HALIFAX -- An HRM councillor says roadside memorials are one of the most emotionally charged issues he’s had to deal with. While some motorists consider them to be a safety hazard, some people say taking them down would be insensitive.
Marlene Cooper has a shrine in her home, honouring her daughter, Kylie, who died in a motor-vehicle collision in June 2018.
In addition to the shrine, there is also a memorial on the side of a road where her 15-year-old daughter and an 87-year-old man died on Highway 2 in Wellington, N.S.
“Hammering a cross into the ground is not something I ever thought I'd do,” says Cooper.
Cooper also never thought she'd have to fight to keep the cross up after it was taken down by city staff following complaints. However, the city later allowed it to be placed on the side of the road, prompting a debate.
“I feel strongly about that spot – that was the last place she lived,” says Cooper. “As a grieving parent, she also died in that spot, so it makes it even more of a significant place for me to put a memorial.”
HRM council pondered a policy last year and had staff write a report focusing on the issue.
“This has been one of the most emotionally charged issues I’ve dealt with,” says HRM councillor, Steve Streatch. “The majority of the council, including myself, were not satisfied with what it said. It was a bit insensitive; it spoke very abruptly to a situation that was very raw at the time.”
Now the city is asking residents to fill out an online form with their thoughts on the matter.
“How we want to have these placed, where they should be,” says HRM spokesperson, Maggie-Jane Spray. “Some safety concerns around roadside memorials, for example, if they are blocking space in the public right away.”
“All options are on the table. Quite frankly though, the status quo is that there are no regulations,” says Streatch. So, in as much as somebody can put a memorial up, another citizen can make a complaint, and it will be taken down.”
Meanwhile, any potential policy may include a time limit on how long a roadside memorial would be allowed to stay up – a policy point Cooper would strongly disagree with.

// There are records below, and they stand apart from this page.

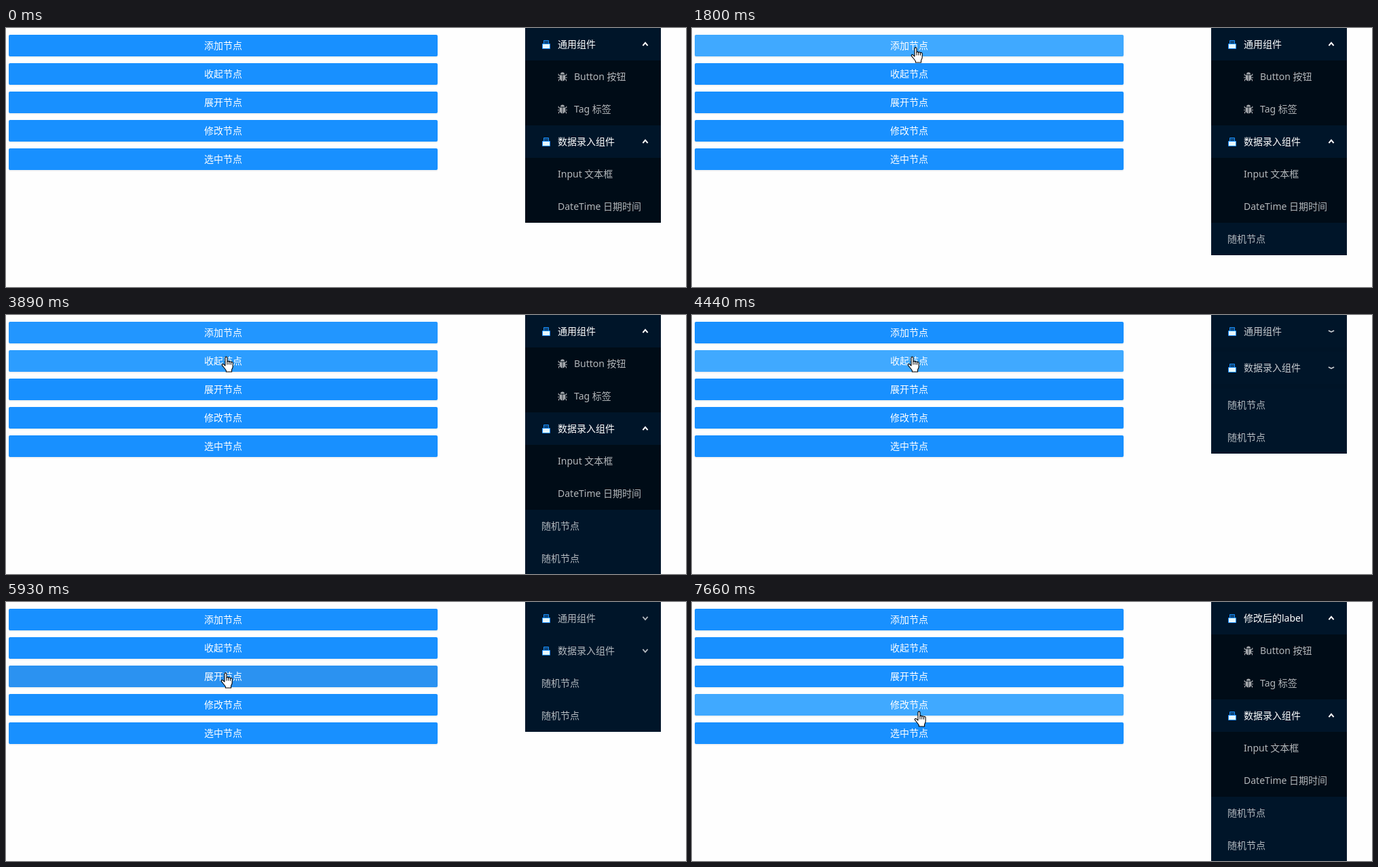
These frames come from a looping animation (1002 by 383 pixels, 8000 ms). An HTML page:

```html
<!DOCTYPE html>
<html lang="zh-CN">
<head>
<meta charset="utf-8">
<title>菜单节点</title>
<style>
  html, body { margin: 0; width: 100%; height: 100%; overflow: hidden; background: #fefefe; }
  body { position: relative; font: 14px 'Noto Sans', 'Noto Sans CJK SC', sans-serif; }
  svg { position: absolute; overflow: visible; }
  .button {
    position: absolute; left: 4px; width: 632px; height: 32px; line-height: 32px;
    border-radius: 2px; box-shadow: 0 2px 0 rgba(0, 0, 0, .045);
    color: #fff; text-align: center;
  }
  #menu { position: absolute; left: 765px; top: 0; width: 200px; background: #001529; color: rgba(255, 255, 255, .7); }
  .item { position: relative; height: 48px; line-height: 48px; padding-left: 24px; white-space: pre; }
  .item svg { top: 17px; width: 14px; height: 14px; }
  .icon { padding-left: 48px; }
  .icon svg:first-child { left: 24px; }
  .sub { overflow: hidden; background: #000c17; }
  .sub .item { padding-left: 48px; }
  .sub .icon { padding-left: 72px; }
  .sub .icon svg { left: 48px; }
  .item .arrow { left: 177px; top: 24px; width: 1px; height: 1px; }
</style>
</head>
<body>
<div id="menu"></div>
<svg id="cursor" width="18" height="24" fill="#fff" stroke="#000" stroke-linejoin="round">
  <path id="pointer" d="M.5.5V16.5L4.2 13 6.6 18.6 9 17.6 6.6 12H11.5Z"/>
  <g id="hand">
    <path stroke-width="1.1" d="M6 14V2.4a1.5 1.5 0 0 1 3 0V8.4a1.4 1.4 0 0 1 2.8.3 1.4 1.4 0 0 1 2.7.7 1.4 1.4 0 0 1 2.7.8V15.5c0 2-1.3 3-1.6 4.7V23H7.4V21.3c-.8-2-3.4-4.6-5.8-7.6-1.2-1.7.7-2.9 2-1.9Z"/>
    <path fill="none" d="M9 8.5v4M11.8 9v3.5M14.5 9.6v3"/>
  </g>
</svg>
<script>
const usb = `<svg viewBox="0 0 14 14" stroke="#1890ff">
  <path fill="#0b3a66" d="M3.5 7V1.5H10.5V7"/><path d="M5.2 3.8h1M7.8 3.8h1"/>
  <path fill="#e6f7ff" d="M1.5 6.5h11v7h-11z"/></svg>`;
const bug = `<svg viewBox="0 0 14 14" fill="#a6a9ad" stroke="#a6a9ad">
  <path stroke="none" d="M4 3.6a3 3 0 0 1 6 0ZM3 4.6H6.6V13.4C4.2 13 3 11.4 3 9ZM7.4 4.6H11V9C11 11.4 9.8 13 7.4 13.4Z"/>
  <path fill="none" stroke-width="1.1" d="M3 5.6 1.2 4.6V2.8M11 5.6l1.8-1V2.8M0 8.3H3M11 8.3h3M3.4 10.2 1.5 11.5v2M10.6 10.2l1.9 1.3v2"/></svg>`;
const arrow = '<svg class="arrow"><polyline fill="none"/></svg>';

const item = (text, icon = '', extra = '', kind = '') =>
  `<div class="item ${icon && 'icon'} ${kind}">${icon}<span>${text}</span>${extra}</div>`;
const group = (title, items) =>
  item(title, usb, arrow, 'title') + `<div class="sub">${items.join('')}</div>`;

const all = selector => [...document.querySelectorAll(selector)];
const menu = document.getElementById('menu');
menu.innerHTML =
  group('通用组件', [item('Button 按钮', bug), item('Tag 标签', bug)]) +
  group('数据录入组件', [item('Input 文本框'), item('DateTime 日期时间')]) +
  item('随机节点', '', '', 'added').repeat(2);

const buttons = ['添加', '收起', '展开', '修改', '选中'].map((verb, i) => {
  const button = document.createElement('div');
  button.className = 'button';
  button.style.top = 10 + 42 * i + 'px';
  button.textContent = verb + '节点';
  menu.before(button);
  return button;
});
const [subs, titles, arrows, added] = ['.sub', '.title', '.arrow polyline', '.added'].map(all);
const label = titles[0].querySelector('span');
const [cursor, pointer, hand] = ['cursor', 'pointer', 'hand'].map(id => document.getElementById(id));

const TICK = 120; // every transition advances in visible steps of this length
const steps = (t, start, count) =>
  Math.min(1, Math.max(0, (Math.floor((t - start) / TICK) + 1) / count));
const smooth = k => k * k * (3 - 2 * k);
const easeOut = k => 1 - (1 - k) ** 3.9;
const mix = (a, b, k) => a.map((v, i) => v + (b[i] - v) * k);

const BASE = [24, 144, 255], HOVER = [64, 169, 255], PRESSED = [9, 109, 217];
const hoverStarts = [1040, 3890, 5510, 6750];
const FOLD = 4290, EXPAND = 5930, RENAME = 7660;
const moves = [
  { start: 500, count: 1, to: [701, 251] },
  { start: 650, count: 2, to: [626, 97] },
  { start: 920, count: 3, to: [322, 28] },
  { start: 3650, count: 3, to: [317, 61] },
  { start: 5240, count: 4, to: [316, 104] },
  { start: 6630, count: 2, to: [346, 177] },
  { start: 6870, count: 3, to: [327, 161] }
];

function drawButtons(t) {
  buttons.forEach((button, i) => {
    const enter = smooth(steps(t, hoverStarts[i] ?? Infinity, 2));
    const leave = smooth(steps(t, (hoverStarts[i + 1] ?? Infinity) - TICK, 3));
    const pressed = i === 2 && t >= EXPAND && t < EXPAND + TICK;
    const color = mix(mix(BASE, HOVER, enter - leave), PRESSED, pressed ? .38 : 0);
    button.style.background = `rgb(${color.map(Math.round)})`;
  });
}

function drawMenu(t) {
  const expanded = smooth(steps(t, EXPAND + TICK, 3));
  const open = 1 - easeOut(steps(t, FOLD + 150, 2)) + expanded;
  const bright = 1 - smooth(steps(t, FOLD, 3)) + expanded;
  const turn = 2 * bright - 1;
  const color = `rgba(255, 255, 255, ${.7 + .3 * bright})`;
  const wide = 4.6 - Math.abs(turn), rise = 2.1 * turn;
  subs.forEach((sub, i) => {
    sub.style.height = 96 * open + 'px';
    sub.style.opacity = open;
    titles[i].style.color = color;
    arrows[i].setAttribute('points', `${-wide},${rise} 0,${-rise} ${wide},${rise}`);
    arrows[i].setAttribute('stroke', color);
    arrows[i].setAttribute('stroke-width', 1.7 + .3 * bright);
  });
  added.forEach((node, i) => node.hidden = t < 1800 + 870 * i);
  label.textContent = t < RENAME ? '通用组件' : '修改后的label';
}

function drawCursor(t) {
  const [x, y] = moves.reduce(
    (from, { start, count, to }) => mix(from, to, smooth(steps(t, start, count))), [-50, -50]);
  const overButton = x > 0 && x < 636 && (y - 10) % 42 < 32;
  cursor.style.left = Math.round(x) + 'px';
  cursor.style.top = Math.round(y) + 'px';
  hand.style.display = overButton ? '' : 'none';
  pointer.style.display = overButton ? 'none' : '';
}

function draw() {
  const t = performance.now() % 8000;
  drawButtons(t);
  drawMenu(t);
  drawCursor(t);
  requestAnimationFrame(draw);
}
draw();
</script>
</body>
</html>
```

“I would be very crushed, and I feel that would be the most insensitive thing that anyone could do to a grieving family,” says Cooper. “Like I said, until you're there, you don't know what you would do, and you don't know how you'd feel.